Step 4: Tell Your Story. Although spoken for possibly the second or third time, each disputant told his side of the story.
Step 5: Listen to Each Other. It is not unusual that during the story telling the other side interrupts or disputes what the story teller is saying. I helped them to vary this by having each side respond to the feelings of the other person. This often allows each person to agree with the undisputable parts of the story. I accomplished this by "interrupting the interrupter" and saying something like, "he just said 'he felt scared'."
Step 6: Focus on Needs. As a mediator, I helped identify what appeared to be the most important point expressed by each disputant. For example, I said: "He (the driver) just said, 'I pride myself on my driving skills'."
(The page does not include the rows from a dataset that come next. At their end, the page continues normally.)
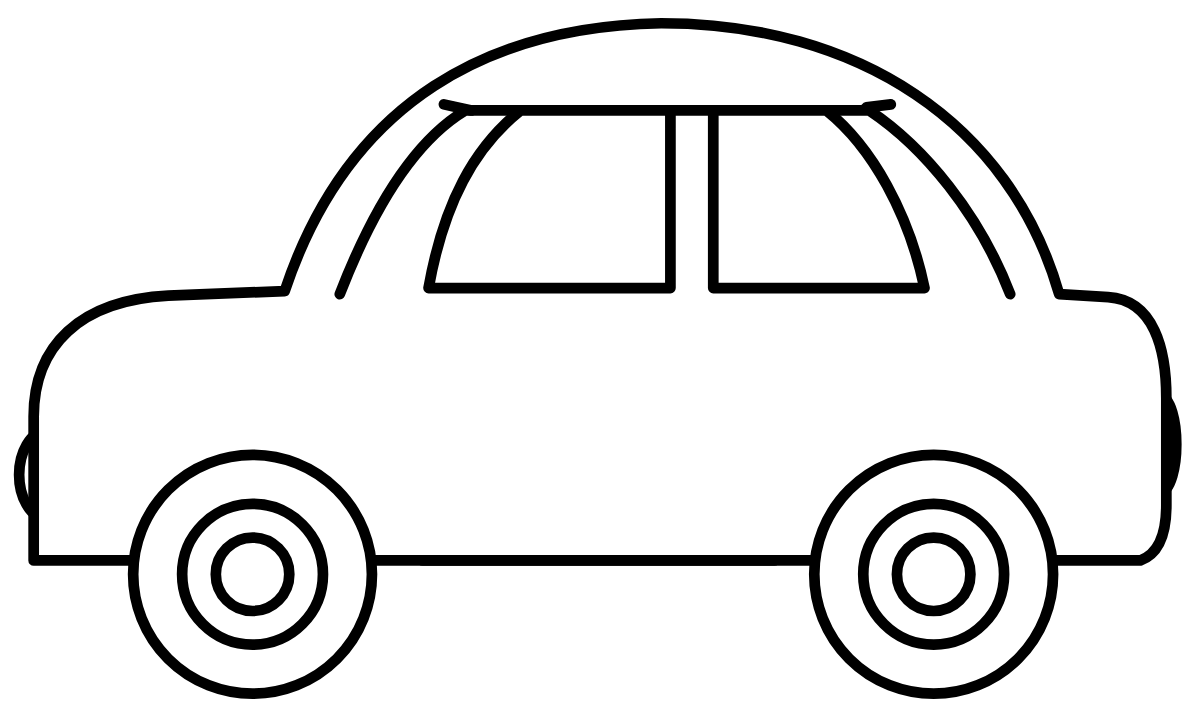
<!DOCTYPE html>
<html lang="en">
<head>
<meta charset="utf-8">
<title>Compact Car Line Drawing</title>
<link rel="stylesheet" href="https://fonts.googleapis.com/css2?family=Roboto&display=swap">
<style>
  :root {
    --paper: #ffffff;
    --ink: #000000;
  }
  html, body {
    margin: 0;
    padding: 0;
    width: 1200px;
    height: 723px;
    overflow: hidden;
    background: var(--paper);
    font-family: "Roboto", sans-serif;
  }
  .canvas {
    display: block;
    width: 1200px;
    height: 723px;
  }
  .outline {
    fill: var(--paper);
    stroke: var(--ink);
    stroke-width: 7;
    stroke-linejoin: round;
    stroke-linecap: round;
  }
  .line {
    fill: none;
    stroke: var(--ink);
    stroke-width: 7;
    stroke-linecap: round;
    stroke-linejoin: round;
  }
</style>
</head>
<body>
<svg class="canvas" viewBox="0 0 784 472" preserveAspectRatio="xMidYMid meet" role="img" aria-label="Line drawing of a small car seen from the side">
  <defs>
    <g id="wheel">
      <circle class="outline" r="78"/>
      <circle class="outline" r="46"/>
      <circle class="outline" r="24"/>
    </g>
  </defs>

  <g id="car">
    <path id="headlight" class="outline" d="M32 280 C6 284 6 336 32 340 Z"/>
    <path id="taillight" class="outline" d="M742 258 L758 258 C772 262 772 318 758 322 L742 322 Z"/>

    <path id="body" class="outline" d="M22 362 L22 272 C22 226 52 196 110 193 L186 190 C228 64 322 17 432 15 C560 15 660 80 692 192 L724 194 C754 196 762 228 762 260 L762 330 C762 350 756 362 745 366 L22 366 Z"/>

    <path id="roof-trim" class="line" d="M222 192 C246 130 274 90 304 72 L568 72 C604 96 640 140 660 192"/>
    <path id="front-pillar-notch" class="line" d="M290 68 L308 72"/>
    <path id="rear-pillar-notch" class="line" d="M566 70 L582 68"/>

    <path id="front-window" class="outline" d="M280 188 C290 132 310 96 340 72 L438 72 L438 188 Z"/>
    <path id="rear-window" class="outline" d="M466 72 L540 72 C570 96 594 140 604 188 L466 188 Z"/>

    <path id="door-sill" class="line" d="M276 366 L506 366"/>

    <use href="#wheel" x="165" y="375"/>
    <use href="#wheel" x="610" y="375"/>
  </g>
</svg>
</body>
</html>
Step 7: Generate an Agreement. Without any prompting the disputants recognized that no specific solution was necessary other than a sense of relief that the tension was reduced and that they could genuinely shake hands and apologize to each other. This seemed to me to be the equivalent of a firm agreement.
I was delighted with the outcome of this community mediation. The intervention I used parallels most accepted mediation steps. I know it might have been a risk for me to intervene. The two disputants could have resented it and possibly aimed their anger towards me; and maybe even involved me in a physical confrontation. This is a risk I am willing to take (sometimes). At the same time it is exactly this kind of opportunity for spontaneous mediation that has propelled my commitment to bringing people together in the community, our nation and the world.
I am eager to see more people trained and willing to take this kind of risk, and fortunately, many colleges offer courses to help people learn how to successfully work with people in conflict.
About the author
Rey Carr is the CEO of Peer Resources, an international non-profit organization that provides information and resources on mentoring, coaching and peer assistance. He is an avid cyclist, and lives in Victoria, British Columbia, a city that prides itself on being called “The Cycling Capital of Canada.” He is a life member of the Greater Victoria Cycling Coalition, and has written several articles about cycling trips on his website: www.peer.ca/cycling.html